remember this easily if you think of something that is
TRUE as being CORRECT or already corrected.
Another handy memory aid, CAN DEAD MEN
VOTE TWICE, gives the key to the problem of
changing from one to the other. Each word in our
memory aid represents a word in our problem, as
Variation and deviation are always given as
EASTERLY or WESTERLY errors, and when
CORRECTING (converting from compass to true),
ADD easterly errors, and SUBTRACT westerly errors.
When UNCORRECTING (converting from true to
compass), SUBTRACT easterly errors, and ADD
Suppose the true course, taken from a chart, is 095°;
variation, taken from the same chart, is 2° westerly; and
deviation, taken from the deviation table, is 3° westerly.
Now work the problem. Put down the things you know
Do not forget the W (for westerly) or E (for easterly);
otherwise you will not know whether to add or subtract
the error. Now, true course was given, and we want to
find compass course. We are uncorrecting; therefore, we
add westerly errors and subtract easterly errors. Both
errors are westerly, so we add them both.
Compass course is 100°.
Let us now set up a problem converting compass
course to true course. We have given compass 193°,
variation 7° easterly, and deviation 2° westerly.
This time we are correcting; therefore, we add
easterly and subtract westerly errors.
After a little practice, you can work these problems
in your head.
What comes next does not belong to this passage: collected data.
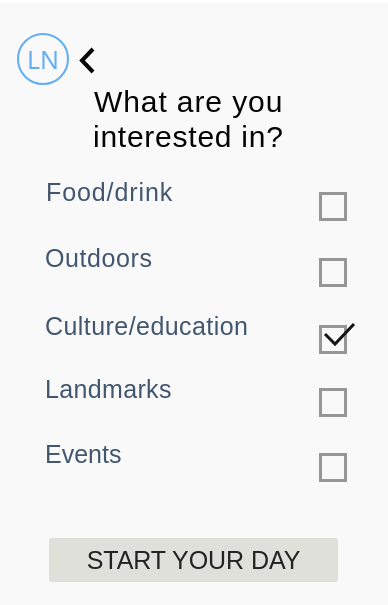
<!DOCTYPE html>
<html lang="en">
<head>
<meta charset="utf-8">
<title>Choose your interests</title>
<style>
:root {
  --page: #fff;
  --screen: #f9f9f9;
  --accent: #62aef5;
  --heading: #050505;
  --label: #42566f;
  --box: #969696;
  --button: #dfe0da;
  --button-text: #232323;
}
* { box-sizing: border-box; margin: 0; padding: 0; }
html, body { width: 388px; height: 605px; overflow: hidden; background: var(--page); }
body { font-family: "Liberation Sans", Arial, sans-serif; padding-top: 3px; }
.screen { height: 602px; background: var(--screen); display: flex; flex-direction: column; }
.topbar { display: flex; height: 81px; padding: 30px 0 0 17px; gap: 8px; }
.avatar { display: flex; align-items: center; justify-content: center; width: 52px; height: 52px; border: 2px solid var(--accent); border-radius: 50%; color: var(--accent); font: 500 25px/1 "Noto Sans", sans-serif; padding-top: 1px; }
.back { width: 20px; height: 30px; margin-top: 12px; }
.back svg { display: block; }
h1 { width: 200px; height: 70px; margin-left: 93px; font-size: 30px; line-height: 35px; font-weight: 400; color: var(--heading); white-space: nowrap; }
h1 span { display: block; }
.line-one { padding-left: 1px; letter-spacing: 0.9px; }
.line-two { letter-spacing: 0.75px; }
.interests { list-style: none; margin-top: 24px; padding: 0 41px 0 45px; display: grid; grid-template-rows: 66px 68px 63px 65px 50px; color: var(--label); font-size: 25px; line-height: 29px; }
.interests li { display: flex; justify-content: space-between; align-items: flex-start; }
.food { letter-spacing: 0.9px; }
.food .name { padding-left: 1px; }
.outdoors { letter-spacing: 0.6px; }
.culture { letter-spacing: 0.44px; }
.landmarks { letter-spacing: 0.35px; }
.events { letter-spacing: 0; }
.checkbox { position: relative; width: 28px; height: 29px; margin-top: 13px; border: 3px solid var(--box); }
.food .checkbox, .outdoors .checkbox { margin-top: 14px; }
.tick { position: absolute; left: 0; top: -6px; }
.start { display: flex; align-items: center; justify-content: center; width: 289px; height: 44px; margin: 48px 0 0 49px; border-radius: 3px; background: var(--button); color: var(--button-text); font-size: 25px; letter-spacing: -0.05px; text-decoration: none; white-space: nowrap; }
</style>
</head>
<body>
<main class="screen">
  <header class="topbar">
    <div class="avatar">LN</div>
    <a class="back" href="#" aria-label="Back">
      <svg width="20" height="30" viewBox="0 0 20 30" fill="none" stroke="#050505" stroke-width="4"><path d="M16 4L5 15.5L16 27"/></svg>
    </a>
  </header>
  <h1><span class="line-one">What are you</span><span class="line-two">interested in?</span></h1>
  <ul class="interests">
    <li class="food"><span class="name">Food/drink</span><span class="checkbox"></span></li>
    <li class="outdoors"><span class="name">Outdoors</span><span class="checkbox"></span></li>
    <li class="culture"><span class="name">Culture/education</span><span class="checkbox">
      <svg class="tick" width="36" height="30" viewBox="0 0 36 30" fill="none" stroke="#151515" stroke-width="3" role="img" aria-label="Selected"><path d="M3 12L13 22L32 2"/></svg>
    </span></li>
    <li class="landmarks"><span class="name">Landmarks</span><span class="checkbox"></span></li>
    <li class="events"><span class="name">Events</span><span class="checkbox"></span></li>
  </ul>
  <a class="start" href="#">START YOUR DAY</a>
</main>
</body>
</html>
Because it is compass course or true course
you are interested in, find the algebraic sum of the two
errors. An algebraic sum is obtained by adding the two
errors if they are in the same direction, or subtracting
the smaller error from the larger error if they are in
opposite directions. The total error then is added to, or
subtracted from, whichever course is given.
In many boats, deviation is very small or
nonexistent; and when this is true, merely apply
variation and you have your answer. In some boats,
however, the motor and the other metal objects do cause
deviation. These boats must be swung, deviation tables
made out, and the date used when correcting the
RULES OF THE ROAD
LEARNING OBJECTIVES: List and explain
the basic Rules of the Road. Identify and list
International Rules of the Road are specific rules for
all vessels while on the high seas and in connecting
waters that are navigable by seagoing vessels. The
Inland Rules apply to all vessels operating on the inland
waters of the United States, and to vessels of the United
States operating on the Canadian waters of the Great
Lakes (to the extent that there is no conflict with
As a Seaman, you will need a basic knowledge of
the Rules of the Road for boat operation.
The International Rules were formalized at the
convention on the International Regulations for
Preventing Collisions at Sea, 1972. These rules are
commonly called 72 COLREGS.
The Inland Rules discussed in this chapter replace
the old Inland Rules, Western River Rules, Great Lakes
Rules, their respective pilot rules, and parts of the
Motorboat Act of 1940. Many of the old navigation rules
were enacted in the last century. Occasionally,
provisions were added to cope with the increasing
complexities of water transportation. Eventually, the
navigation rules for the United States inland waterways
became such a confusing patchwork of requirements
that in the 1960s several unsuccessful attempts were